Entries shown:
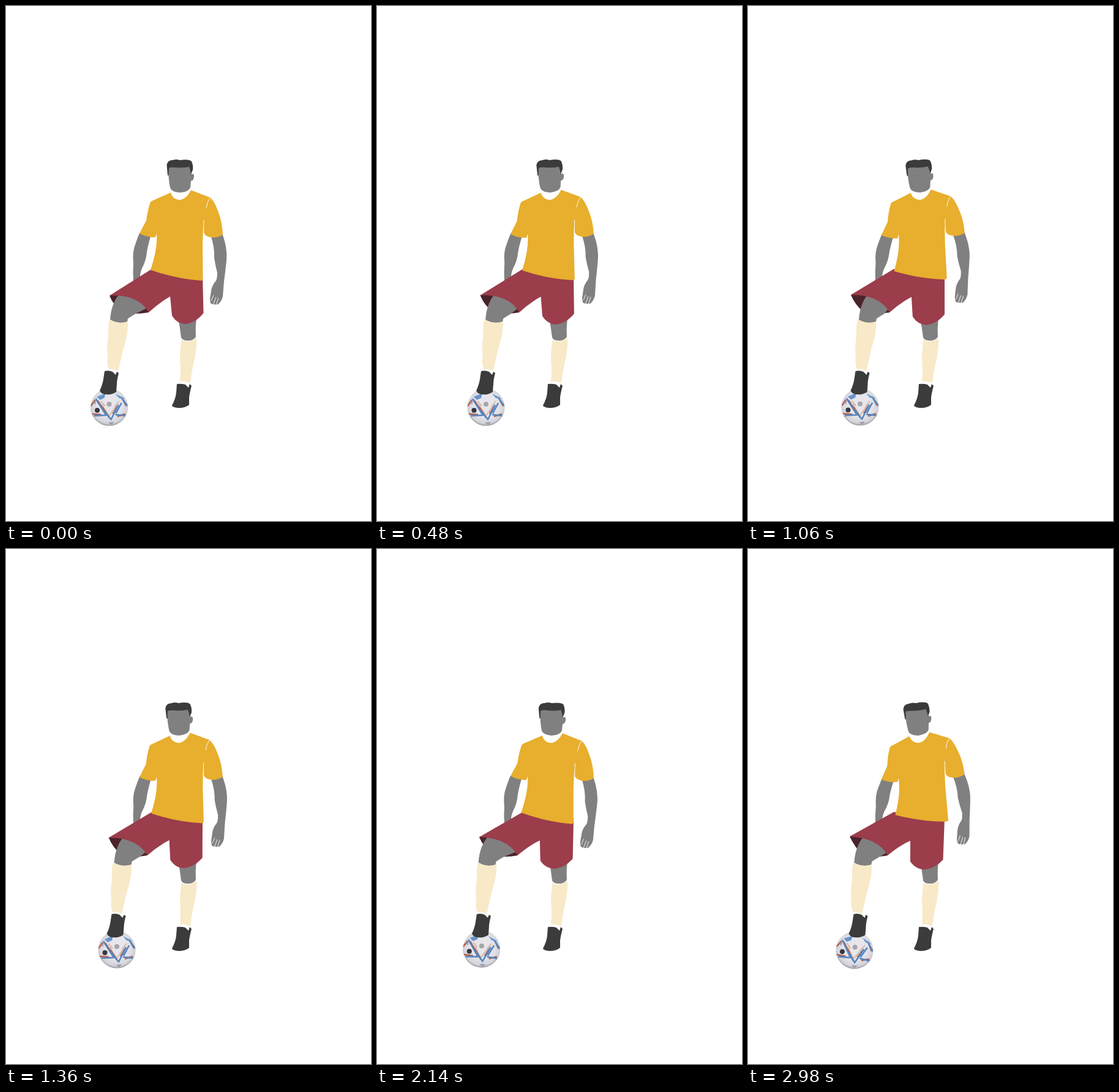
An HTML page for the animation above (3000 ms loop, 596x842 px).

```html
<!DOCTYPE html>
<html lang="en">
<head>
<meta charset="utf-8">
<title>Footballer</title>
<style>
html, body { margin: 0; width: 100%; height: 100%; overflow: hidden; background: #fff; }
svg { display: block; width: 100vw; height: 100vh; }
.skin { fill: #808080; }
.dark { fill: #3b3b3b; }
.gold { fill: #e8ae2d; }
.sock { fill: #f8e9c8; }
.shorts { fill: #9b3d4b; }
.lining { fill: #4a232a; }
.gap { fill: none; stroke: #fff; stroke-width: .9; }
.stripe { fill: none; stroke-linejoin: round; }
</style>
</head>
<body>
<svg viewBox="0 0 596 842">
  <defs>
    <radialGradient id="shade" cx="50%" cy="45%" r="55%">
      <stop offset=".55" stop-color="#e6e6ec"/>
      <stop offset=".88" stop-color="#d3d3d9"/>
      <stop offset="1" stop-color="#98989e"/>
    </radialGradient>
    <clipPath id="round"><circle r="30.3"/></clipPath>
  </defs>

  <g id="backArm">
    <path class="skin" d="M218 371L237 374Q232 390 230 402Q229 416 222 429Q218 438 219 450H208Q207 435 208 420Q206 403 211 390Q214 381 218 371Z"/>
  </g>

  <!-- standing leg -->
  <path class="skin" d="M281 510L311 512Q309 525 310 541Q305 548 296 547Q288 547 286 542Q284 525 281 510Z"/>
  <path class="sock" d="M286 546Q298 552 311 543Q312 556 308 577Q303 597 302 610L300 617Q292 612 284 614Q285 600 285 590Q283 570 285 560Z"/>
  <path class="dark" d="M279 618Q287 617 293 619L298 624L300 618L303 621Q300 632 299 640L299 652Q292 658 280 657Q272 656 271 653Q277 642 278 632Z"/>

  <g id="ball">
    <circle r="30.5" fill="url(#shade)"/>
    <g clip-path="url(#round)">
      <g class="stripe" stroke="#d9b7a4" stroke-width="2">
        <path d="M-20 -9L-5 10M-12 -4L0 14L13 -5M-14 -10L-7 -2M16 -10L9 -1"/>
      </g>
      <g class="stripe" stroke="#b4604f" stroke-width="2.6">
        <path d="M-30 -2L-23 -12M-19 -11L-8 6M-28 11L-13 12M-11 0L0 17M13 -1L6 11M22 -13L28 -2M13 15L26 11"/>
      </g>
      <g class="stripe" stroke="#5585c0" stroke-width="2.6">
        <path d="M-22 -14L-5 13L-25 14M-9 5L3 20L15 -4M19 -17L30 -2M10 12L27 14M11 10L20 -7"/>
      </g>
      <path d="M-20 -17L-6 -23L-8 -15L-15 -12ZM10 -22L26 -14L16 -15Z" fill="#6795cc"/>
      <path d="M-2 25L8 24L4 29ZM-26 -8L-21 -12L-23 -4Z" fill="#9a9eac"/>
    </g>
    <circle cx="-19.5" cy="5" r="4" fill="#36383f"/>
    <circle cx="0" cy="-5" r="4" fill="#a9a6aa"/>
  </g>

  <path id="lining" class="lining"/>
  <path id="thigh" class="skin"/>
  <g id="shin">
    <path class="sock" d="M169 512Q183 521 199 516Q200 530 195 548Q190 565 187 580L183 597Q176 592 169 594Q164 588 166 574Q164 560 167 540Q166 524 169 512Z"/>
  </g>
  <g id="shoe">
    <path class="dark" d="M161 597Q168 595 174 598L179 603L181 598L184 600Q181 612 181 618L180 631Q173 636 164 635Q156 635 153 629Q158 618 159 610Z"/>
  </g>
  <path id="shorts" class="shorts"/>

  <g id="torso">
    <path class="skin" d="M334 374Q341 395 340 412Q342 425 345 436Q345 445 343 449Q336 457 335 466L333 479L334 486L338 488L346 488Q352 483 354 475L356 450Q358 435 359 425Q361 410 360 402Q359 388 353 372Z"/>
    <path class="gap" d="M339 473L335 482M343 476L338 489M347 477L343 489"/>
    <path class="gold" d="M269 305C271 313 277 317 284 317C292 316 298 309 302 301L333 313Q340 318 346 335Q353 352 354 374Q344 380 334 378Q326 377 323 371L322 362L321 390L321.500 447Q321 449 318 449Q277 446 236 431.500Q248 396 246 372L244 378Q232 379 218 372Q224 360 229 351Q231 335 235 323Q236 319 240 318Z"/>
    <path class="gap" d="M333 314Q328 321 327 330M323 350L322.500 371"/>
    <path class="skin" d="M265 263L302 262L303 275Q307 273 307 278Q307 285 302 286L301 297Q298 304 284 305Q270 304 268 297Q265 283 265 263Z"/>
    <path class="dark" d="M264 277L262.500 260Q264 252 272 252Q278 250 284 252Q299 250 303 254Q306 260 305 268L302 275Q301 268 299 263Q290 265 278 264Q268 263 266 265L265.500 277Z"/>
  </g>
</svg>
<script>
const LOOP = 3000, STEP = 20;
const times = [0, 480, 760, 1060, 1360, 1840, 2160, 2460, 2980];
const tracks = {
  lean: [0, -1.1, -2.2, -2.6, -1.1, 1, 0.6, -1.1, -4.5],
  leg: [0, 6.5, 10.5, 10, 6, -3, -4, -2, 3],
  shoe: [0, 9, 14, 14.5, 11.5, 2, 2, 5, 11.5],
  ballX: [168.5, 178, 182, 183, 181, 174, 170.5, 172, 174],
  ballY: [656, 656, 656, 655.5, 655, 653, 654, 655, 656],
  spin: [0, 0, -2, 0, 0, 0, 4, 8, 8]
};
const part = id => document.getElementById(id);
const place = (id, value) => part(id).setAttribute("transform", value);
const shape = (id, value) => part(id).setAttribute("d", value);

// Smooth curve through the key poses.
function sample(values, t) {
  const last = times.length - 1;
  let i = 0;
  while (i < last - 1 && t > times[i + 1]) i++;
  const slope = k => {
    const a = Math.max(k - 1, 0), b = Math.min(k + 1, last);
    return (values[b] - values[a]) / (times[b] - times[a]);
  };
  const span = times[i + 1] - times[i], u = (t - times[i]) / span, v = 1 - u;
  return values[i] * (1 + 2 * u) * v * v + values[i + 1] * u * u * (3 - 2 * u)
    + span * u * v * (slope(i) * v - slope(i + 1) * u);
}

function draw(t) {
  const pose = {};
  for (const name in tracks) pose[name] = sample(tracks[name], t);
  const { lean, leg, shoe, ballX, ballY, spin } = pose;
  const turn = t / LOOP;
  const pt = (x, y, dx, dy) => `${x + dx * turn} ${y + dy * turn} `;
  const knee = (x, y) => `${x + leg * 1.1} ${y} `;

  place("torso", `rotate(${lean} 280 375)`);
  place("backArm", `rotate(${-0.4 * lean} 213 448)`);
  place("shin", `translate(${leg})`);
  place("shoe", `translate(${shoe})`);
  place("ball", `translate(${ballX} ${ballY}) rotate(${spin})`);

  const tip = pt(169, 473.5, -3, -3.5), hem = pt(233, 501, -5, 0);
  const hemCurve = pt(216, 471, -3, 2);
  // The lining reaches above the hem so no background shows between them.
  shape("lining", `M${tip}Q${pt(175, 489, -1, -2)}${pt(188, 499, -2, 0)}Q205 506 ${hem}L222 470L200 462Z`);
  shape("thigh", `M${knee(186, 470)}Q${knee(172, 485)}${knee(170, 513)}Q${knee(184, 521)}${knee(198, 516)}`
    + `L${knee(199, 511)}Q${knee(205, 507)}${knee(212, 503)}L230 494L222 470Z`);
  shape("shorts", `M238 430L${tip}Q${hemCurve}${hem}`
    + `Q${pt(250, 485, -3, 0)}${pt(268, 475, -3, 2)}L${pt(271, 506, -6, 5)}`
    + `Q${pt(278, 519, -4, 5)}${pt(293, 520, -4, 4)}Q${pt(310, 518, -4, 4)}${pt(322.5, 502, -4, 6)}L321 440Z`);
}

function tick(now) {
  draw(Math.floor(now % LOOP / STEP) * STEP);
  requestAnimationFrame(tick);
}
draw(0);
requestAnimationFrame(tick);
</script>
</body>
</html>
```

--

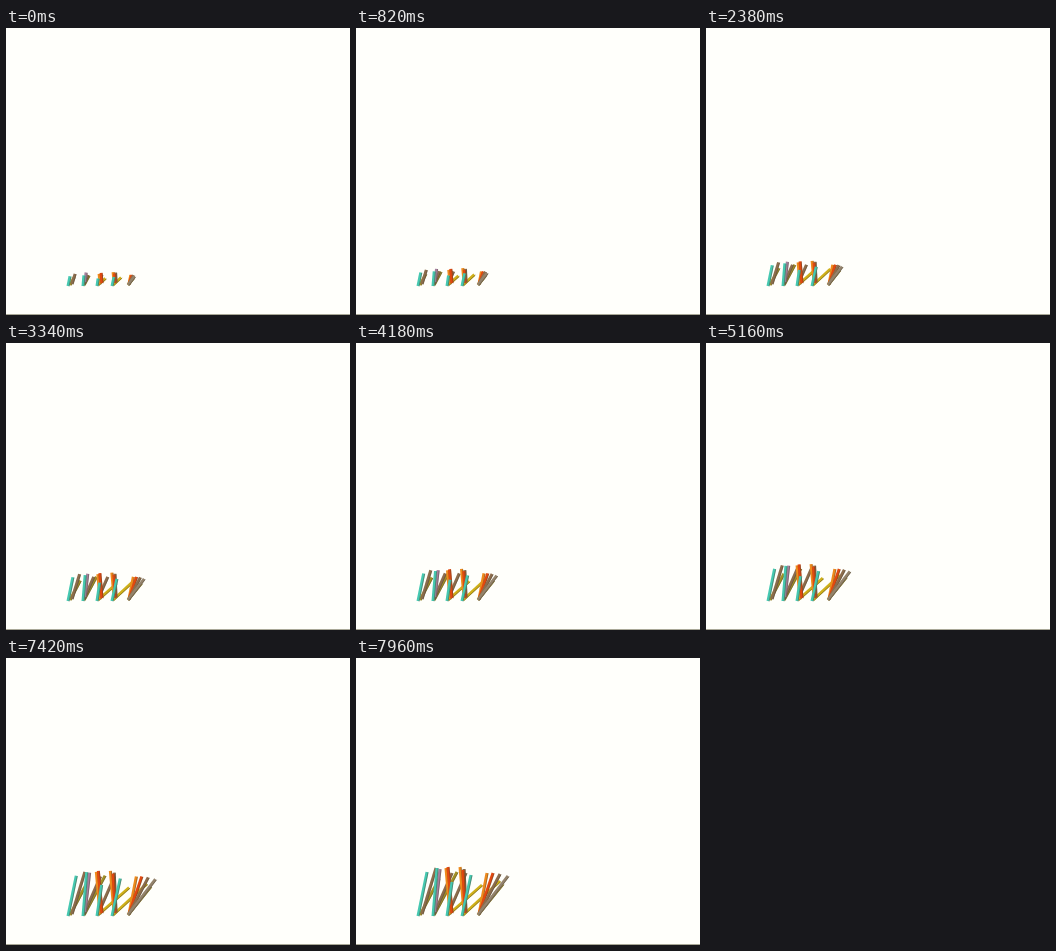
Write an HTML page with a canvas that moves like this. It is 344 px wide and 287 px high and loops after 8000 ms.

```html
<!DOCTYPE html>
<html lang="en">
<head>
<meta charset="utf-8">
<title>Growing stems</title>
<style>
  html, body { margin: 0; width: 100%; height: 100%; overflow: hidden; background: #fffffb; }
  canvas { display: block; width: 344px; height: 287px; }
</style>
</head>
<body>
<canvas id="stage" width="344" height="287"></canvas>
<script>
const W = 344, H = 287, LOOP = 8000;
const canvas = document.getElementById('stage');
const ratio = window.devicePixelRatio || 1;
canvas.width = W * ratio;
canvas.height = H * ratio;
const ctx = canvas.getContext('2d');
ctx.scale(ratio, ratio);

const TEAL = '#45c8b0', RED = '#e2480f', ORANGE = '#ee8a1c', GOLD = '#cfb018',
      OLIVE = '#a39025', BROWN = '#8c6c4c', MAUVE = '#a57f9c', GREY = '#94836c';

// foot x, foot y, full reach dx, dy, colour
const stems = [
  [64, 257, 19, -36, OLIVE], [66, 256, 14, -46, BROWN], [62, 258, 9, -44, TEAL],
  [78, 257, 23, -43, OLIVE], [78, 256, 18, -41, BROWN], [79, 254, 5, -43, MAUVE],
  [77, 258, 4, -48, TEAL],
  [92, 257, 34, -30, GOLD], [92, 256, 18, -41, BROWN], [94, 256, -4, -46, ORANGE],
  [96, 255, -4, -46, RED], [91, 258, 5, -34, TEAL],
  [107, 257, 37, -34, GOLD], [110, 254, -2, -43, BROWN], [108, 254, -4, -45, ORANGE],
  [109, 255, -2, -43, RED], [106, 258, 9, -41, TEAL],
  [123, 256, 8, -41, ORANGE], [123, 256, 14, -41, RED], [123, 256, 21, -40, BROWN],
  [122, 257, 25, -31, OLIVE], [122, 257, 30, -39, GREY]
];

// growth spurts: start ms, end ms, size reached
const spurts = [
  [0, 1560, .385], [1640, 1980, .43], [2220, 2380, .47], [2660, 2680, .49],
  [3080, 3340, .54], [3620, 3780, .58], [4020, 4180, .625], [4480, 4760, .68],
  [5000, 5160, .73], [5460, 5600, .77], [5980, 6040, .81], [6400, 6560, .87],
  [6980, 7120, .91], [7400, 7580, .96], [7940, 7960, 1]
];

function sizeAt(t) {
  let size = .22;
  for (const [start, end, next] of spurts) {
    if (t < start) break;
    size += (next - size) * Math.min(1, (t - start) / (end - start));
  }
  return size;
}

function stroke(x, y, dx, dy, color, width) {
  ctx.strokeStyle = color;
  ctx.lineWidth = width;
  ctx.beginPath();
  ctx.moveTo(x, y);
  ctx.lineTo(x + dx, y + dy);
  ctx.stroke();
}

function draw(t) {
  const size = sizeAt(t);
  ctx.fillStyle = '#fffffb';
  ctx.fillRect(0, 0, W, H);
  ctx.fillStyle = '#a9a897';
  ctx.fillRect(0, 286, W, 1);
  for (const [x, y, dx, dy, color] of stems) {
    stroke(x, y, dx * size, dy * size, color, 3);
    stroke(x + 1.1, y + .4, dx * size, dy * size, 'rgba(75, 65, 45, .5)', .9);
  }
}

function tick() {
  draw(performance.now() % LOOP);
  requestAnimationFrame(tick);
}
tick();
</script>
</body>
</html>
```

To do: Exactly one number is wanted in reply: the count of lines above that hold the string "TEAL".

Answer to this task: 5